Start of Block

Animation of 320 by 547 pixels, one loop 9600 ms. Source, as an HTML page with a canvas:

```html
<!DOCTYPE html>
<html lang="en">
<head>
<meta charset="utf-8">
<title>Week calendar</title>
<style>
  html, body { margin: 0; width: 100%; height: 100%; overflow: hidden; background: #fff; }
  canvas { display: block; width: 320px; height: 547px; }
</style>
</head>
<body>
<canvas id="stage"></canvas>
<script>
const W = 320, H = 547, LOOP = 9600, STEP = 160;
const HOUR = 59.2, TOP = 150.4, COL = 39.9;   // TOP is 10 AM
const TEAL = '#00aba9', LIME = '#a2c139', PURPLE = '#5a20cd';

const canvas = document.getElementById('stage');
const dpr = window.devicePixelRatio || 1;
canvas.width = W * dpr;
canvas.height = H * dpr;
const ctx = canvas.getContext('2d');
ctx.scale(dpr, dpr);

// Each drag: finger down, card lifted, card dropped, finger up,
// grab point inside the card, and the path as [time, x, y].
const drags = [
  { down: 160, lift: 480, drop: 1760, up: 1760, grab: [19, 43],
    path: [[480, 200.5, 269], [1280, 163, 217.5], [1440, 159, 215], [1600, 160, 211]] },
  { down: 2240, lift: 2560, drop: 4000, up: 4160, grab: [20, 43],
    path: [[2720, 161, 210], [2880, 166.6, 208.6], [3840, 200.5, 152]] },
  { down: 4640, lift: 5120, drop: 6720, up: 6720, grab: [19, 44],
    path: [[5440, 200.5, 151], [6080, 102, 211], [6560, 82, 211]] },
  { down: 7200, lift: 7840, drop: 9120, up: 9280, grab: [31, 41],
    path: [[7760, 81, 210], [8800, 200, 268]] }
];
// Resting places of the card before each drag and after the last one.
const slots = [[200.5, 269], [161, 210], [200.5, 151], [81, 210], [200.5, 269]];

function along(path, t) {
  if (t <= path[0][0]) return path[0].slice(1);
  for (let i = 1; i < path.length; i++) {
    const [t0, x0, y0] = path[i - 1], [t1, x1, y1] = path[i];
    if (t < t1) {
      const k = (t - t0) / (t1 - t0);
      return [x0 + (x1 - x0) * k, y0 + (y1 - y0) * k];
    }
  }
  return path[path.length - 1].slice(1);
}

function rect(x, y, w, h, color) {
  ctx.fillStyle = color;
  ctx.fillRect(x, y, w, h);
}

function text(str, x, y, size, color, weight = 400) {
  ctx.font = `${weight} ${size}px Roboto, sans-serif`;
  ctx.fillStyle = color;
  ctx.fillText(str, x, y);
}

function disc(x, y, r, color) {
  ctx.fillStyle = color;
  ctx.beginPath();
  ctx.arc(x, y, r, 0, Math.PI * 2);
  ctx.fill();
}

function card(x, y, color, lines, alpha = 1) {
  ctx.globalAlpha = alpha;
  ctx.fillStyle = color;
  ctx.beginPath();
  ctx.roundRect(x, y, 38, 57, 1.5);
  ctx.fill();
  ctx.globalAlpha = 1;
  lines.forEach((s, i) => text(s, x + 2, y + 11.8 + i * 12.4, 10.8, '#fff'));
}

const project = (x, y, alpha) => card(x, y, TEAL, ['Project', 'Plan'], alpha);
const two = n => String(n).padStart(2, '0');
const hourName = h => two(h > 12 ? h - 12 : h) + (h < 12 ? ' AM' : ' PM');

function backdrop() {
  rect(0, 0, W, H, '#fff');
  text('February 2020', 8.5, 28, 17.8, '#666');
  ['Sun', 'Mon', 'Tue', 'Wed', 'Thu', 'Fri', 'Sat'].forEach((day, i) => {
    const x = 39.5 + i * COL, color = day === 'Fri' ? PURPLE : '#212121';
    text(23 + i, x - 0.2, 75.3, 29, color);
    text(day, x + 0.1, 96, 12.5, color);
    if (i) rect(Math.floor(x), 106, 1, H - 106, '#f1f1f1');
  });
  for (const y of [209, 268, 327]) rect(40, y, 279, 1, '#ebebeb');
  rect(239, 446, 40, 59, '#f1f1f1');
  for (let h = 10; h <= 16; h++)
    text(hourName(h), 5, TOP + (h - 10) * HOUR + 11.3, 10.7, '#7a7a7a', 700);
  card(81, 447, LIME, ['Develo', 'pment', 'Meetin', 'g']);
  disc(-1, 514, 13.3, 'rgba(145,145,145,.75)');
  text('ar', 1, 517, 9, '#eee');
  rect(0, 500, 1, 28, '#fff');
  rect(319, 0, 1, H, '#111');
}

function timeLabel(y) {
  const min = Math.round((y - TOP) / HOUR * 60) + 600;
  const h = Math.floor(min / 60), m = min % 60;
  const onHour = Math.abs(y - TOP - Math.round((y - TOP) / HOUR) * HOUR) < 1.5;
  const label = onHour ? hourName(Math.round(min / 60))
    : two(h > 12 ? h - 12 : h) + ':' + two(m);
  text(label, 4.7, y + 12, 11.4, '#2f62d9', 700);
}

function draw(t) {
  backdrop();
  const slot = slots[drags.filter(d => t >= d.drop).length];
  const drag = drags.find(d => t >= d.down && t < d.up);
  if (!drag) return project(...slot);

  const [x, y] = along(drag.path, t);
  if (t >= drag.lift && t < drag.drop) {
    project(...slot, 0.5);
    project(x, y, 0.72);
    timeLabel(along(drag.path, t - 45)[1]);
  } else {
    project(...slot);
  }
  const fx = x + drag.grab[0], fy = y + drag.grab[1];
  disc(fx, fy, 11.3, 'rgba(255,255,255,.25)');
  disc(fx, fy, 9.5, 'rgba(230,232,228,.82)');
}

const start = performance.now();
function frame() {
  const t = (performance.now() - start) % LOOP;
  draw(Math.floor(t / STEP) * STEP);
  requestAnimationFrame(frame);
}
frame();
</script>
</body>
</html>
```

End of Block

* **Work to be completed**
Start at the top line of the records and retype them all exactly.

* **Solution**
Animation of 320 by 547 pixels, one loop 9600 ms. Source, as an HTML page with a canvas:

```html
<!DOCTYPE html>
<html lang="en">
<head>
<meta charset="utf-8">
<title>Week calendar</title>
<style>
  html, body { margin: 0; width: 100%; height: 100%; overflow: hidden; background: #fff; }
  canvas { display: block; width: 320px; height: 547px; }
</style>
</head>
<body>
<canvas id="stage"></canvas>
<script>
const W = 320, H = 547, LOOP = 9600, STEP = 160;
const HOUR = 59.2, TOP = 150.4, COL = 39.9;   // TOP is 10 AM
const TEAL = '#00aba9', LIME = '#a2c139', PURPLE = '#5a20cd';

const canvas = document.getElementById('stage');
const dpr = window.devicePixelRatio || 1;
canvas.width = W * dpr;
canvas.height = H * dpr;
const ctx = canvas.getContext('2d');
ctx.scale(dpr, dpr);

// Each drag: finger down, card lifted, card dropped, finger up,
// grab point inside the card, and the path as [time, x, y].
const drags = [
  { down: 160, lift: 480, drop: 1760, up: 1760, grab: [19, 43],
    path: [[480, 200.5, 269], [1280, 163, 217.5], [1440, 159, 215], [1600, 160, 211]] },
  { down: 2240, lift: 2560, drop: 4000, up: 4160, grab: [20, 43],
    path: [[2720, 161, 210], [2880, 166.6, 208.6], [3840, 200.5, 152]] },
  { down: 4640, lift: 5120, drop: 6720, up: 6720, grab: [19, 44],
    path: [[5440, 200.5, 151], [6080, 102, 211], [6560, 82, 211]] },
  { down: 7200, lift: 7840, drop: 9120, up: 9280, grab: [31, 41],
    path: [[7760, 81, 210], [8800, 200, 268]] }
];
// Resting places of the card before each drag and after the last one.
const slots = [[200.5, 269], [161, 210], [200.5, 151], [81, 210], [200.5, 269]];

function along(path, t) {
  if (t <= path[0][0]) return path[0].slice(1);
  for (let i = 1; i < path.length; i++) {
    const [t0, x0, y0] = path[i - 1], [t1, x1, y1] = path[i];
    if (t < t1) {
      const k = (t - t0) / (t1 - t0);
      return [x0 + (x1 - x0) * k, y0 + (y1 - y0) * k];
    }
  }
  return path[path.length - 1].slice(1);
}

function rect(x, y, w, h, color) {
  ctx.fillStyle = color;
  ctx.fillRect(x, y, w, h);
}

function text(str, x, y, size, color, weight = 400) {
  ctx.font = `${weight} ${size}px Roboto, sans-serif`;
  ctx.fillStyle = color;
  ctx.fillText(str, x, y);
}

function disc(x, y, r, color) {
  ctx.fillStyle = color;
  ctx.beginPath();
  ctx.arc(x, y, r, 0, Math.PI * 2);
  ctx.fill();
}

function card(x, y, color, lines, alpha = 1) {
  ctx.globalAlpha = alpha;
  ctx.fillStyle = color;
  ctx.beginPath();
  ctx.roundRect(x, y, 38, 57, 1.5);
  ctx.fill();
  ctx.globalAlpha = 1;
  lines.forEach((s, i) => text(s, x + 2, y + 11.8 + i * 12.4, 10.8, '#fff'));
}

const project = (x, y, alpha) => card(x, y, TEAL, ['Project', 'Plan'], alpha);
const two = n => String(n).padStart(2, '0');
const hourName = h => two(h > 12 ? h - 12 : h) + (h < 12 ? ' AM' : ' PM');

function backdrop() {
  rect(0, 0, W, H, '#fff');
  text('February 2020', 8.5, 28, 17.8, '#666');
  ['Sun', 'Mon', 'Tue', 'Wed', 'Thu', 'Fri', 'Sat'].forEach((day, i) => {
    const x = 39.5 + i * COL, color = day === 'Fri' ? PURPLE : '#212121';
    text(23 + i, x - 0.2, 75.3, 29, color);
    text(day, x + 0.1, 96, 12.5, color);
    if (i) rect(Math.floor(x), 106, 1, H - 106, '#f1f1f1');
  });
  for (const y of [209, 268, 327]) rect(40, y, 279, 1, '#ebebeb');
  rect(239, 446, 40, 59, '#f1f1f1');
  for (let h = 10; h <= 16; h++)
    text(hourName(h), 5, TOP + (h - 10) * HOUR + 11.3, 10.7, '#7a7a7a', 700);
  card(81, 447, LIME, ['Develo', 'pment', 'Meetin', 'g']);
  disc(-1, 514, 13.3, 'rgba(145,145,145,.75)');
  text('ar', 1, 517, 9, '#eee');
  rect(0, 500, 1, 28, '#fff');
  rect(319, 0, 1, H, '#111');
}

function timeLabel(y) {
  const min = Math.round((y - TOP) / HOUR * 60) + 600;
  const h = Math.floor(min / 60), m = min % 60;
  const onHour = Math.abs(y - TOP - Math.round((y - TOP) / HOUR) * HOUR) < 1.5;
  const label = onHour ? hourName(Math.round(min / 60))
    : two(h > 12 ? h - 12 : h) + ':' + two(m);
  text(label, 4.7, y + 12, 11.4, '#2f62d9', 700);
}

function draw(t) {
  backdrop();
  const slot = slots[drags.filter(d => t >= d.drop).length];
  const drag = drags.find(d => t >= d.down && t < d.up);
  if (!drag) return project(...slot);

  const [x, y] = along(drag.path, t);
  if (t >= drag.lift && t < drag.drop) {
    project(...slot, 0.5);
    project(x, y, 0.72);
    timeLabel(along(drag.path, t - 45)[1]);
  } else {
    project(...slot);
  }
  const fx = x + drag.grab[0], fy = y + drag.grab[1];
  disc(fx, fy, 11.3, 'rgba(255,255,255,.25)');
  disc(fx, fy, 9.5, 'rgba(230,232,228,.82)');
}

const start = performance.now();
function frame() {
  const t = (performance.now() - start) % LOOP;
  draw(Math.floor(t / STEP) * STEP);
  requestAnimationFrame(frame);
}
frame();
</script>
</body>
</html>
```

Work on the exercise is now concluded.